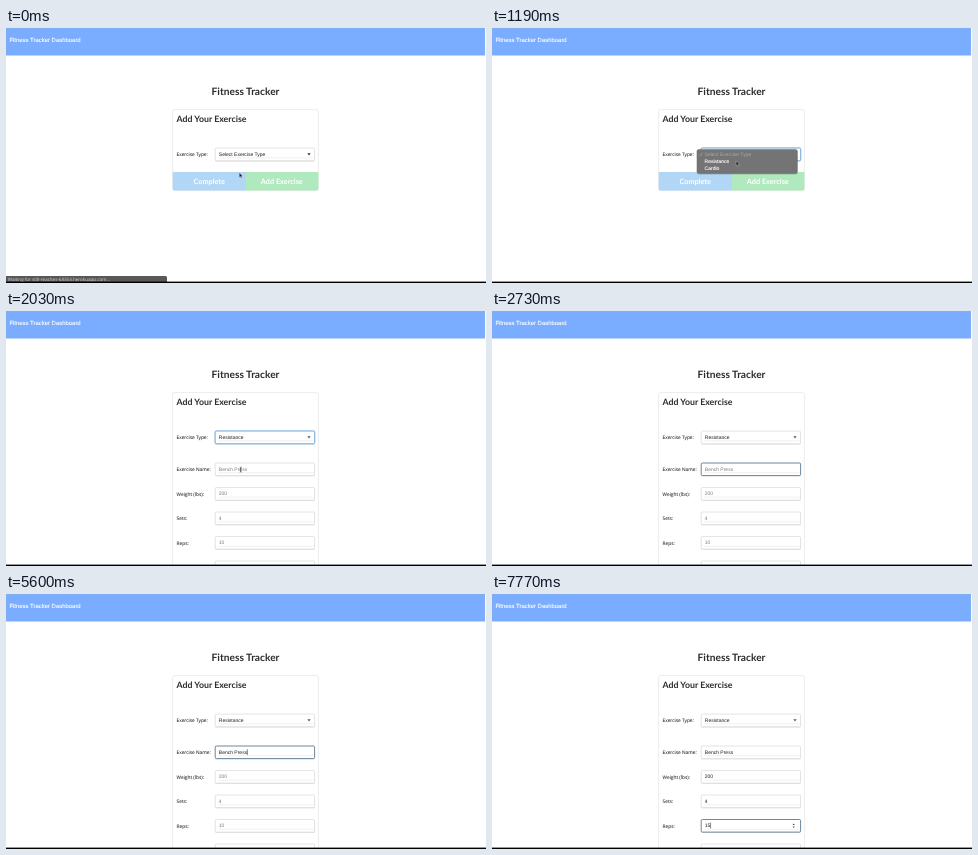
An HTML page that plays this animation: 480 by 255 pixels, repeating every 8000 ms.

```html
<!DOCTYPE html>
<html lang="en">
<head>
<meta charset="utf-8">
<title>Fitness Tracker</title>
<style>
  html, body { margin: 0; width: 100%; height: 100%; overflow: hidden; background: #fff; }
  svg { display: block; width: 100%; height: 100%; }
  text { text-rendering: geometricPrecision; white-space: pre; }
  .ui { font: 4.8px "Open Sans", sans-serif; fill: #262626; stroke: #262626; stroke-width: .06; }
  .field { font: 5px "Liberation Sans", Arial, sans-serif; fill: #1c1c1c; }
  .head { font-family: Lato, sans-serif; font-weight: 700; fill: #2b2c2d; }
  .box { fill: #fff; stroke: #d0d0d0; stroke-width: .55; }
  .glow { fill: none; stroke: #9cc6f0; stroke-width: 1.6; opacity: .7; }
</style>
</head>
<body>
<svg viewBox="0 0 480 255">
  <rect width="480" height="255" fill="#fff"/>
  <rect x=".1" y=".1" width="478.8" height="27.1" fill="#7aadff" stroke="#6c98de" stroke-width=".3"/>
  <text class="field" x="3.4" y="14.2" style="font-size:5.95px;fill:#fff" stroke="#fff" stroke-width=".12">Fitness Tracker Dashboard</text>
  <text class="head" x="239.5" y="67" font-size="10.2" text-anchor="middle">Fitness Tracker</text>
  <rect id="card" x="166.6" y="81.6" width="145.8" rx="2" fill="#fff" stroke="#dedfdf" stroke-width=".6"/>
  <text class="head" x="170.6" y="94.2" font-size="8.78">Add Your Exercise</text>
  <g id="buttons">
    <path d="M240 144H166.7V160.7Q166.7 162.5 168.5 162.5H240Z" fill="#b2d6f6"/>
    <path d="M240 144H312.4V160.7Q312.4 162.5 310.6 162.5H240Z" fill="#b1e9be"/>
    <g class="head" font-size="7.3" text-anchor="middle" style="fill:#fff">
      <text x="203.2" y="156.2">Complete</text>
      <text x="275.8" y="156.2">Add Exercise</text>
    </g>
  </g>
  <g id="rows"></g>
  <g id="menu">
    <rect x="204.8" y="121.8" width="101" height="24.6" rx="2" fill="#000" opacity=".18"/>
    <rect x="205" y="121.4" width="100.3" height="24" rx="1.8" fill="#747474" stroke="#606060" stroke-width=".4"/>
    <path d="M207.6 126.6l1 1.4l1.8-3.4" fill="none" stroke="#aaa" stroke-width=".6"/>
    <g class="field" style="fill:#fff">
      <text x="212.6" y="128.2" style="fill:#a9a9a9">Select Exercise Type</text>
      <text x="212.6" y="135" stroke="#fff" stroke-width=".12">Resistance</text>
      <text x="212.6" y="141.8" stroke="#fff" stroke-width=".12">Cardio</text>
    </g>
  </g>
  <g id="status">
    <path d="M0 248H159.5Q161 248 161 249.5V254H0Z" fill="#585858"/>
    <text class="ui" x="1.8" y="252.7" style="font-size:4.55px;fill:#d4d4d4;stroke:none">Waiting for still-reaches-68354.herokuapp.com...</text>
  </g>
  <path id="arrow" d="M0 0V4.6L1.1 3.7L1.9 5.4L2.7 5L1.9 3.4H3.3Z" fill="#111" stroke="#fff" stroke-width=".3"/>
  <path id="beam" d="M-1-2.6Q0-2.6 0-2V2Q0 2.6-1 2.6M1-2.6Q0-2.6 0-2V2Q0 2.6 1 2.6" fill="none" stroke="#333" stroke-width=".5"/>
  <rect y="253.6" width="480" height="1.4" fill="#000"/>
</svg>
<script>
const LOOP = 8000;
const MENU_OPEN = 350, MENU_CLOSE = 1470, EXPAND = 1540, BEAM_HIDE = 2520;
const $ = id => document.getElementById(id);
const show = (el, on) => el.setAttribute("display", on ? "inline" : "none");

// keys: the moment each successive character appears
const fields = [
  { label: "Exercise Type:", y: 119.7, select: true, focus: [MENU_OPEN, 2170] },
  { label: "Exercise Name:", y: 151.6, hint: "Bench Press", value: "Bench Press", focus: [2170, 5880],
    keys: [3780, 4130, 4270, 4410, 4550, 4830, 4970, 5110, 5250, 5390, 5600] },
  { label: "Weight (lbs):", y: 176.1, hint: "200", value: "200", focus: [5880, 6650], keys: [6230, 6370, 6510], number: true },
  { label: "Sets:", y: 200.6, hint: "4", value: "4", focus: [6650, 7350], keys: [7210], number: true },
  { label: "Reps:", y: 225.1, hint: "10", value: "15", focus: [7350, LOOP], keys: [7630, 7770], number: true },
  { label: "", y: 249.6, hint: "", value: "", focus: [LOOP, LOOP], keys: [] }
];

const path = [[0, 233.3, 144.8], [70, 233.8, 143.5], [280, 243, 129], [490, 244.6, 128.4], [840, 244.3, 129.6],
  [1050, 244.3, 129.6], [1190, 244.2, 133], [1470, 243.6, 133.6], [1610, 242, 139], [1820, 237, 153], [2030, 234.7, 158.6]];

function cursorAt(t) {
  const i = path.findIndex(p => p[0] > t);
  if (i < 0) return path[path.length - 1].slice(1);
  const [a, b] = [path[i - 1], path[i]];
  const k = (t - a[0]) / (b[0] - a[0]);
  return [a[1] + (b[1] - a[1]) * k, a[2] + (b[2] - a[2]) * k];
}

for (const f of fields) {
  const g = document.createElementNS("http://www.w3.org/2000/svg", "g");
  const { y } = f;
  const frame = `x="209.2" y="${y + .4}" width="99.4" height="12.6" rx="1.2"`;
  g.innerHTML = `
    <text class="ui" x="170.6" y="${y + 8.4}">${f.label}</text>
    <rect x="209" y="${y + 1}" width="99.8" height="13" rx="1.3" fill="#e8e8e8"/>
    <rect class="glow" ${frame}/>
    <rect class="box" ${frame}/>
    <path d="M212.5 ${y + 10.1}H307.5" stroke="#e0e0e0" stroke-width=".5"/>
    <text class="field" x="212.8" y="${y + 8.3}"></text>
    <path class="caret" stroke="#111" stroke-width=".5"/>
    <path class="mark" fill="#444" d="${f.select
      ? `M301.3 ${y + 5.6}h3.4l-1.7 2.1z`
      : `M300.6 ${y + 6}h2.2l-1.1-1.6zm0 1.3h2.2l-1.1 1.6z`}"/>`;
  $("rows").append(g);
  Object.assign(f, { g, box: g.querySelector(".box"), glow: g.querySelector(".glow"),
    text: g.querySelector(".field"), caret: g.querySelector(".caret"), mark: g.querySelector(".mark") });
}

function drawField(f, t) {
  const focused = t >= f.focus[0] && t < f.focus[1];
  f.box.style.stroke = !focused ? "" : f.select ? "#6fa3d6" : "#4a6a84";
  f.box.style.strokeWidth = focused ? .8 : "";
  show(f.glow, f.select && focused);
  show(f.g, f.select || t >= EXPAND);
  if (f.select) {
    f.text.textContent = t < MENU_CLOSE ? "Select Exercise Type" : "Resistance";
    f.mark.style.fill = t < EXPAND ? "#333" : "#42667a";
    show(f.caret, false);
    return;
  }
  const typed = f.keys.filter(k => k <= t);
  const value = f.value.slice(0, typed.length);
  f.text.textContent = value || f.hint;
  f.text.style.fill = value ? "" : "#7c7c7c";
  show(f.mark, f.number && focused);
  const idle = t - Math.max(f.focus[0] + 70, ...typed);
  const caretOn = focused && (idle < 0 || Math.floor(idle / 490) % 2 === 0);
  show(f.caret, caretOn);
  if (caretOn) {
    const x = 213 + (value ? f.text.getComputedTextLength() : 0);
    f.caret.setAttribute("d", `M${x} ${f.y + 3.6}v5.8`);
  }
}

function draw(t) {
  $("card").setAttribute("height", t < EXPAND ? 81 : 190);
  show($("buttons"), t < EXPAND);
  show($("menu"), t >= MENU_OPEN && t < MENU_CLOSE);
  show($("status"), t < 210);
  fields.forEach(f => drawField(f, t));

  const [x, y] = cursorAt(t);
  const overInput = t >= EXPAND && y > 152;
  show($("arrow"), !overInput);
  show($("beam"), overInput && t < BEAM_HIDE);
  for (const id of ["arrow", "beam"]) $(id).setAttribute("transform", `translate(${x} ${y})`);
}

function tick() {
  draw(performance.now() % LOOP);
  requestAnimationFrame(tick);
}
tick();
</script>
</body>
</html>
```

•••••

### Your objective
Which lines above hold the string "function"? Copy each of them.

### The answer
function cursorAt(t) {
function drawField(f, t) {
function draw(t) {
function tick() {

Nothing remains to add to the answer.